Work item ->
Please filter the data below down to the lines holding the string "lerp".

Data records ->
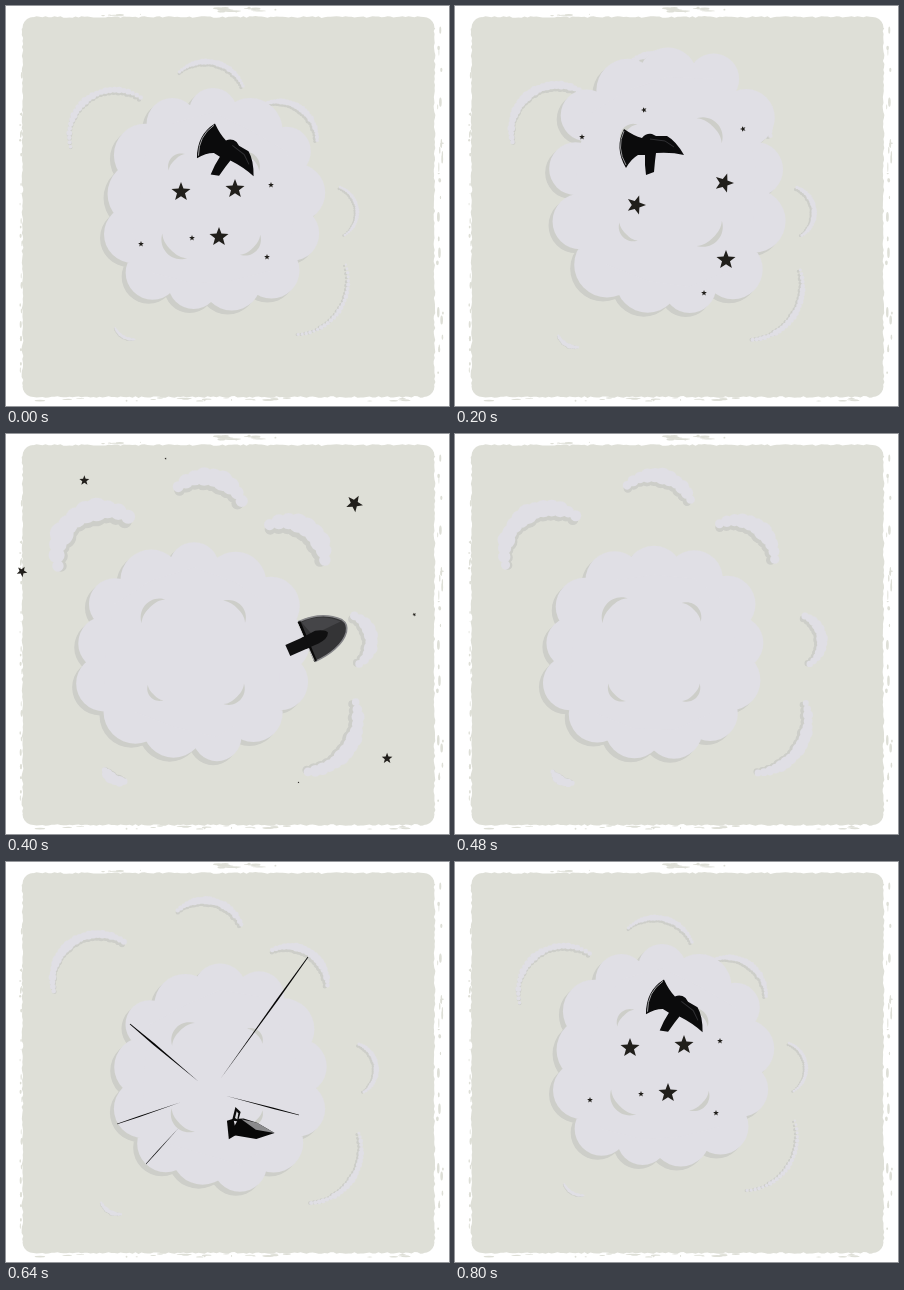
Recreate the animation shown at these times as an HTML page with a canvas. Size 443 by 400 pixels, loop 0.84 s.

```html
<!DOCTYPE html>
<html lang="en">
<head>
<meta charset="utf-8">
<title>Cloud brawl</title>
<style>
  html, body { margin: 0; width: 100%; height: 100%; overflow: hidden; background: #fff; }
  canvas { display: block; width: 443px; height: 400px; }
</style>
</head>
<body>
<canvas id="stage" width="443" height="400"></canvas>
<script>
const W = 443, H = 400, LOOP = 840, STEP = 40, TAU = Math.PI * 2;
const PAPER = '#dedfd7', PUFF = '#e0dfe5', SHADE = '#cdcec9', INK = '#211f1b';
const { sin, cos, abs, min, max, hypot, PI } = Math;
const ctx = document.getElementById('stage').getContext('2d');

// time, then centre and half size of the cloud
const cloudKeys = [
  [0, [207, 197, 113, 115]], [200, [213, 176, 123, 141]], [320, [212, 212, 112, 115]],
  [400, [188, 219, 122, 112]], [560, [210, 218, 107, 110]], [640, [214, 215, 109, 116]],
  [800, [207, 197, 113, 115]]
];

// centre, radius, start and end angle, width
const wisps = [
  [98, 122, 46, 2.9, 5.3, 12],
  [199, 84, 40, -2.3, -.4, 10],
  [279, 127, 39, -2, 0, 11],
  [337, 207, 27, -1.2, 1, 7],
  [297, 283, 54, -.3, 1.5, 8],
  [118, 326, 20, 1.5, 2.7, 6]
];
const wispWidth = [[0, [.3]], [200, [.4]], [320, [1]], [400, [1]], [560, [.6]], [640, [.4]], [720, [.15]], [800, [.3]]];
const wispSpread = [[0, [.9]], [320, [1]], [640, [1.05]], [720, [.9]], [800, [.9]]];

// start point and size, turning point, far point and size
const stars = [
  [[213, 231, 10], [271, 254], [357, 309, 14]],
  [[229, 183, 10], [269, 177], [331, 93, 22]],
  [[175, 186, 10], [181, 199], [52, 151, 14]],
  [[135, 238, 3], [127, 131], [89, 65, 13]],
  [[265, 179, 3], [288, 123], [382, 168, 5]],
  [[186, 232, 3], [189, 104], [166, 42, 3]],
  [[261, 251, 3], [249, 287], [283, 335, 2.5]]
];

const strike = { hub: [197, 226], gap: 28, width: 3, tips: [[42, 12], [352, 98], [30, 271], [377, 288], [332, 372]] };
const fade = { hub: [205, 230], gap: 16, width: 1.9, tips: [[124, 162], [302, 95], [293, 253], [111, 262], [140, 302]] };

// x, y, turn
const axeOut = [[0, [223, 149, .53]], [200, [197, 143, 0]], [320, [162, 160, -.84]]];
const axeBack = [[720, [222, 170, .85]], [800, [223, 149, .53]]];
const shovelPath = [[280, [264, 224, -.44]], [320, [283, 215, -.44]], [400, [301, 208, -.42]], [440, [296, 211, -.42]]];
const knifePath = [[520, [208, 264, 1.3]], [560, [217, 276, .96]], [640, [228, 265, .17]], [680, [231, 260, -.15]]];

const lerp = (a, b, k) => a + (b - a) * k;
const noise = n => { const v = sin(n * 12.9898) * 43758.5453; return v - Math.floor(v); };

function span(keys, t) {
  let i = 0;
  while (i < keys.length - 2 && t >= keys[i + 1][0]) i++;
  const a = keys[i], b = keys[i + 1];
  return [a, b, min(1, max(0, (t - a[0]) / (b[0] - a[0])))];
}

function at(keys, t) {
  const [a, b, k] = span(keys, t);
  return a[1].map((v, i) => lerp(v, b[1][i], k));
}

function poly(points, fill, g = ctx) {
  g.beginPath();
  points.forEach(([x, y]) => g.lineTo(x, y));
  g.closePath();
  g.fillStyle = fill;
  g.fill();
}

function discs(list, fill) {
  ctx.beginPath();
  for (const [x, y, r] of list) {
    ctx.moveTo(x + r, y);
    ctx.arc(x, y, r, 0, TAU);
  }
  ctx.fillStyle = fill;
  ctx.fill();
}

// Lobes sit inside a rounded box; each key time has its own uneven rim
function rim([time, [cx, cy, rx, ry]]) {
  const n = 13, seed = time % 800;
  return Array.from({ length: n }, (_, i) => {
    const q = i / n * TAU - PI / 2, c = cos(q), s = sin(q);
    const r = 24 + 9 * noise(seed + i), inset = 1 - .1 * noise(seed + i * 3.7);
    const k = inset / (abs(c) ** 2.5 + abs(s) ** 2.5) ** .4;
    return [cx + (rx - r) * k * c, cy + (ry - r) * k * s, r];
  });
}

function curl(x, y, r, a, b) {
  const outer = [], inner = [], thick = 2 + r * .16;
  for (let i = 0; i <= 20; i++) {
    const k = i / 20, q = lerp(a, b, k), d = r - thick * sin(PI * k);
    outer.push([x + r * cos(q), y + r * sin(q)]);
    inner.unshift([x + d * cos(q), y + d * sin(q)]);
  }
  poly(outer.concat(inner), SHADE);
}

function drawCloud(t) {
  const [a, b, k] = span(cloudKeys, t), end = rim(b);
  const lobes = rim(a).map((l, i) => l.map((v, j) => lerp(v, end[i][j], k)));
  for (const [dx, dy, fill] of [[-4, 4, SHADE], [0, 0, PUFF]]) {
    ctx.save();
    ctx.translate(dx, dy);
    discs(lobes, fill);
    poly(lobes, fill);
    ctx.restore();
  }
  const [cx, cy, rx, ry] = at(cloudKeys, t);
  for (let i = 0; i < 4; i++) {
    const q = PI / 4 + i * PI / 2, r = 16 + 4 * sin(i * 2 + t / 130);
    curl(cx + rx * .4 * cos(q), cy + ry * .45 * sin(q), r, q - 1.1, q + 1.1);
  }
}

function drawWisps(t) {
  const [thin] = at(wispWidth, t), [far] = at(wispSpread, t);
  for (const [x, y, r, a, b, width] of wisps) {
    const w = width * thin, ox = lerp(210, x, far), oy = lerp(200, y, far);
    const n = min(24, Math.ceil(r * (b - a) / (w * .95)));
    const lit = [], dark = [];
    for (let i = 0; i <= n; i++) {
      const k = i / n, q = lerp(a, b, k), size = w * (.55 + .4 * sin(PI * k)) * (.85 + .3 * noise(i + x));
      lit.push([ox + r * cos(q), oy + r * sin(q), size]);
      dark.push([ox + (r - w * .35) * cos(q) - 1, oy + (r - w * .35) * sin(q) + 1, size]);
    }
    discs(dark, SHADE);
    discs(lit, PUFF);
  }
}

function star(x, y, r, turn) {
  const pts = [];
  for (let i = 0; i < 10; i++) {
    const q = turn - PI / 2 + i * PI / 5, d = i % 2 ? r * .42 : r;
    pts.push([x + d * cos(q), y + d * sin(q)]);
  }
  poly(pts, INK);
}

function drawStars(t) {
  stars.forEach(([from, via, far], i) => {
    const past = k => [0, 1].map(j => far[j] + (far[j] - via[j]) * k);
    const keys = [
      [0, from], [200, [...via, from[2]]], [320, far], [400, [...past(.28), far[2] * .4]],
      [460, [...past(.5), 0]], [700, [205, 215, 0]], [800, from]
    ];
    const [x, y, r] = at(keys, t);
    if (r > 0) star(x, y, r, .6 * sin(i * 1.05) * min(1, t % 800 / 320));
  });
}

// Rays run from near the hub to their tips; later ones start farther out
function drawRays({ hub: [hx, hy], gap, width, tips }, reach) {
  tips.forEach(([tx, ty], i) => {
    const len = hypot(tx - hx, ty - hy), ux = (tx - hx) / len, uy = (ty - hy) / len;
    const near = gap * max(1, i - 1), far = lerp(near, len, reach), w = width * (1 - i * .15) / 2;
    const point = (d, side) => [hx + ux * d - uy * side, hy + uy * d + ux * side];
    const mid = lerp(near, far, .65);
    poly([point(near, 0), point(mid, w), point(far, w / 2), point(far, -w / 2), point(mid, -w)], '#050505');
  });
}

function fillPath(d, color) {
  ctx.fillStyle = color;
  ctx.fill(new Path2D(d));
}

function line(d, color, width) {
  ctx.strokeStyle = color;
  ctx.lineWidth = width;
  ctx.stroke(new Path2D(d));
}

function axe() {
  fillPath('M-28-20Q-18-13-10-11Q-6-16 0-15L4-13 15-13Q24-8 32 6Q20 3 4 4L3 12 2 23-6 26-7 16-7 6-14 6Q-21 10-26 19Q-38-1-28-20Z', '#0b0b0c');
  line('M-28-18Q-36-1-26 16', '#b5b5b8', .8);
  line('M-2-10L13-8 22-2', '#303033', 1);
}

function shovel() {
  const blade = 'M1-22C18-22 32-16 41-6Q45 0 40 7C32 17 15 21 0 21Z';
  fillPath(blade, '#343436');
  fillPath('M3-20C17-21 30-15 39-5L8-4Z', '#454548');
  line(blade, '#858588', 1.6);
  line('M1-22L0 21', '#0a0a0a', 3);
  line('M-1-20V20', '#d4d4d6', .8);
  fillPath('M-4-6L12-7Q22-4 23 0 20 6 10 6L-4 6Z', '#101011');
}

function knife() {
  fillPath('M-3 8L3-9 8-10 22-8 41-1 24 8Z', '#080808');
  fillPath('M6-9L22-8 41-1 22-1Z', '#8b8b8d');
  fillPath('M-3-6L-2-20 4-16 3-6Z', '#0a0a0a');
  fillPath('M-.5-9L0-16 2-14V-8Z', '#d8d8da');
  fillPath('M-3 13L-8-5-2-8 4 7Z', '#080808');
}

function place([x, y, turn], shape) {
  ctx.save();
  ctx.translate(x, y);
  ctx.rotate(turn);
  shape();
  ctx.restore();
}

function drawTools(t) {
  if (t <= 320) place(at(axeOut, t), axe);
  if (t >= 720) place(at(axeBack, t), axe);
  if (t >= 280 && t <= 440) {
    const pose = at(shovelPath, t);
    place(pose, shovel);
    // The handle slides out of the cloud
    if (t > 320) place(pose, () => fillPath('M-21-6H0V6H-21Z', '#101011'));
  }
  if (t >= 520 && t <= 680) place(at(knifePath, t), knife);
}

// Rough-edged paper, drawn once
const paper = document.createElement('canvas');
paper.width = W;
paper.height = H;
(function drawPaper(g) {
  let count = 0;
  const rnd = () => noise(++count);
  g.fillStyle = '#fff';
  g.fillRect(0, 0, W, H);
  const pts = [], cx = 222.5, cy = 201, rx = 206, ry = 190, rad = 11;
  for (let side = 0; side < 4; side++) {
    const a = side * PI / 2, flip = side % 2;
    const c = Math.round(cos(a)), s = Math.round(sin(a));
    const out = flip ? ry : rx, along = (flip ? rx : ry) - rad;
    for (let d = -along; d < along; d += 3) {
      const o = out + (rnd() - .5) * 1.8;
      pts.push([cx + c * o - s * d, cy + s * o + c * d]);
    }
    for (let i = 0; i <= 5; i++) {
      const q = a + i * PI / 10;
      pts.push([cx + (c - s) * (rx - rad) + rad * cos(q), cy + (s + c) * (ry - rad) + rad * sin(q)]);
    }
  }
  poly(pts, PAPER, g);
  const flecks = (n, x, y, w, h, rw, rh) => {
    g.fillStyle = PAPER;
    for (let i = 0; i < n; i++) {
      g.beginPath();
      g.ellipse(x + rnd() * w, y + rnd() * h, .4 + rnd() * rw, .4 + rnd() * rh, 0, 0, TAU);
      g.fill();
    }
  };
  flecks(28, 431, 20, 6, 350, 1, 5);
  flecks(24, 14, 30, 2, 350, .8, 3);
  flecks(28, 25, 392, 390, 3, 6, .6);
  flecks(16, 212, 2, 58, 4, 9, 1);
  flecks(6, 80, 8, 80, 2, 8, .5);
})(paper.getContext('2d'));

function draw(t) {
  ctx.drawImage(paper, 0, 0);
  drawWisps(t);
  drawCloud(t);
  drawTools(t);
  if (t >= 520 && t < 600) drawRays(strike, t < 560 ? .6 : 1);
  if (t >= 600 && t <= 680) drawRays(fade, t > 640 ? .6 : 1);
  drawStars(t);
}

let last = -1;
function tick() {
  const t = Math.floor(performance.now() % LOOP / STEP) * STEP;
  if (t !== last) draw(last = t);
  requestAnimationFrame(tick);
}
tick();
</script>
</body>
</html>
```
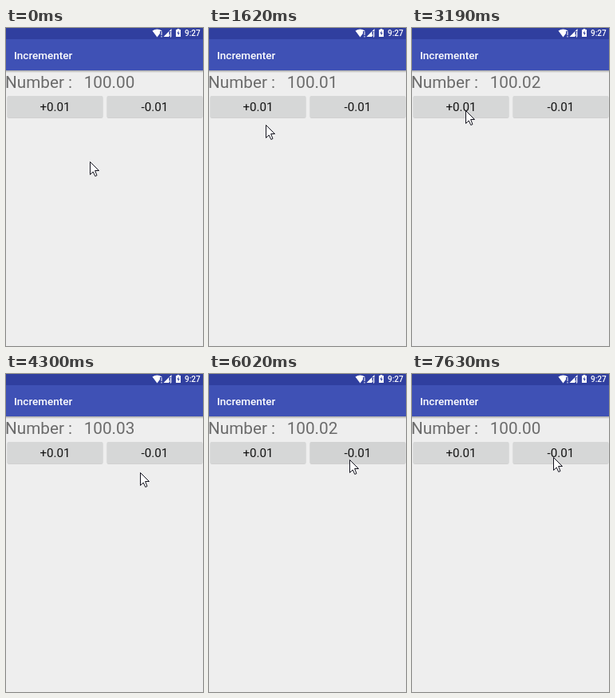
An HTML page that plays this animation: 247 px wide and 398 px high, repeating every 8000 ms.

```html
<!DOCTYPE html>
<html lang="en">
<head>
<meta charset="utf-8">
<title>Counter</title>
<style>
  html, body { margin: 0; width: 100%; height: 100%; overflow: hidden; background: #eee; }
  svg { display: block; width: 247px; height: 398px; font-family: Roboto, sans-serif; }
</style>
</head>
<body>
<svg viewBox="0 0 247 398">
  <defs>
    <linearGradient id="drop" x2="0" y2="1">
      <stop stop-color="#000" stop-opacity=".3"/>
      <stop offset="1" stop-color="#000" stop-opacity="0"/>
    </linearGradient>
    <g id="button">
      <rect y="1" width="120" height="27" rx="2" fill="#000" opacity=".12"/>
      <rect width="120" height="27" rx="1.5"/>
    </g>
  </defs>
  <rect width="247" height="398" fill="#eee"/>
  <rect y="53" width="247" height="3" fill="url(#drop)"/>
  <rect width="247" height="53" fill="#3f51b5"/>
  <rect width="247" height="14" fill="#303f9f"/>

  <g fill="#fff">
    <path d="M183.500 3.500Q189.500 -.5 195.500 3.500L189.500 11.500Z"/>
    <path d="M197.500 11L207.500 1V11Z"/>
    <path d="M194.500 4V9M194.500 10V11.500M206 4V8.500M206 9.500V11.500" stroke="#303f9f" stroke-width="3"/>
    <path d="M195 4.500V9M195 10V11.500M206.500 4.500V8.500M206.500 9.500V11.500" stroke="#fff"/>
    <path d="M213 2H214.700V1H217.300V2H219V11H213Z"/>
    <path d="M216.600 3.200L214.400 6.800H215.800V9.500L217.700 6H216.400Z" fill="#303f9f"/>
    <text x="224" y="10" font-size="10" font-weight="500">9:27</text>
    <text x="10" y="38.700" font-size="13.500" font-weight="500">Incrementer</text>
  </g>

  <g font-size="20.700" fill="#6b6b6b">
    <text x="-1" y="75.200">Number :</text>
    <text id="number" x="97.700" y="75.200">100.00</text>
  </g>

  <use id="plus" href="#button" x="1.500" y="85"/>
  <use id="minus" href="#button" x="126.500" y="85"/>
  <g font-size="15.200" fill="#141414" text-anchor="middle">
    <text x="61.500" y="104">+0.01</text>
    <text x="186.500" y="104">-0.01</text>
  </g>

  <path id="cursor" d="M.5 .5V16.500L4.200 13L6.800 18.500L9 17.500L6.600 11.500H11.500Z"
        fill="#fff" stroke="#14141f" stroke-linejoin="round"/>
</svg>
<script>
const LOOP = 8000, STEP = 75;
const byId = id => document.getElementById(id);

// Each click may be followed by a dip away from the button and a return to (x, y) at time "back"
const clicks = [
  { sign: 1, at: 1190, back: 1960, x: 70, y: 105 },
  { sign: 1, at: 2500, back: 3190, x: 67, y: 103 },
  { sign: 1, at: 3660 },
  { sign: -1, at: 4920, back: 5720, x: 176, y: 107 },
  { sign: -1, at: 6100, back: 6790, x: 176, y: 100 },
  { sign: -1, at: 7170, back: 7630, x: 177, y: 104 }
];

const legs = [];
const travel = (start, end, x, y) => legs.push({ start, end, x, y });

function dip({ sign, at, back, x, y }) {
  if (sign > 0) {
    travel(back - 450, back - 340, x + 1, y + 16);
    travel(back - 140, back, x, y);
  } else {
    const low = at + 150;
    travel(at + 80, low, x, y + 32);
    travel(back - (back - low) * 0.6, back, x, y);
  }
}

travel(70, 340, 74, 97);
travel(490, 580, 73, 104);
clicks.filter(c => c.back && c.sign > 0).forEach(dip);
travel(3820, 3980, 102, 167);
travel(4060, 4300, 168, 123);
travel(4390, 4610, 174, 105);
clicks.filter(c => c.back && c.sign < 0).forEach(dip);

// The pointer advances in even hops, the first one at the start of a leg
function pointerAt(t) {
  let px = 105, py = 167;
  for (const { start, end, x, y } of legs) {
    if (t < start) break;
    const hops = Math.round((end - start) / STEP);
    const progress = Math.min(1, (t - start) / (end - start));
    const done = (Math.floor(progress * hops + 1e-6) + 1) / (hops + 1);
    px += (x - px) * done;
    py += (y - py) * done;
  }
  return [Math.round(px), Math.round(py)];
}

function draw(t) {
  const total = clicks.reduce((sum, c) => sum + (t >= c.at ? c.sign : 0), 0);
  const pressed = sign => clicks.some(c => c.sign === sign && t >= c.at - 80 && t < c.at + 100);
  const shade = sign => pressed(sign) ? "#d2d3d3" : "#d6d7d7";
  byId("number").textContent = (100 + total / 100).toFixed(2);
  byId("plus").setAttribute("fill", shade(1));
  byId("minus").setAttribute("fill", shade(-1));
  byId("cursor").setAttribute("transform", `translate(${pointerAt(t)})`);
}

const begin = performance.now();
function tick() {
  draw((performance.now() - begin) % LOOP);
  requestAnimationFrame(tick);
}
tick();
</script>
</body>
</html>
```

Written answer ->
const lerp = (a, b, k) => a + (b - a) * k;
  return a[1].map((v, i) => lerp(v, b[1][i], k));
    const k = i / 20, q = lerp(a, b, k), d = r - thick * sin(PI * k);
  const lobes = rim(a).map((l, i) => l.map((v, j) => lerp(v, end[i][j], k)));
    const w = width * thin, ox = lerp(210, x, far), oy = lerp(200, y, far);
      const k = i / n, q = lerp(a, b, k), size = w * (.55 + .4 * sin(PI * k)) * (.85 + .3 * noise(i + x));
    const near = gap * max(1, i - 1), far = lerp(near, len, reach), w = width * (1 - i * .15) / 2;
    const mid = lerp(near, far, .65);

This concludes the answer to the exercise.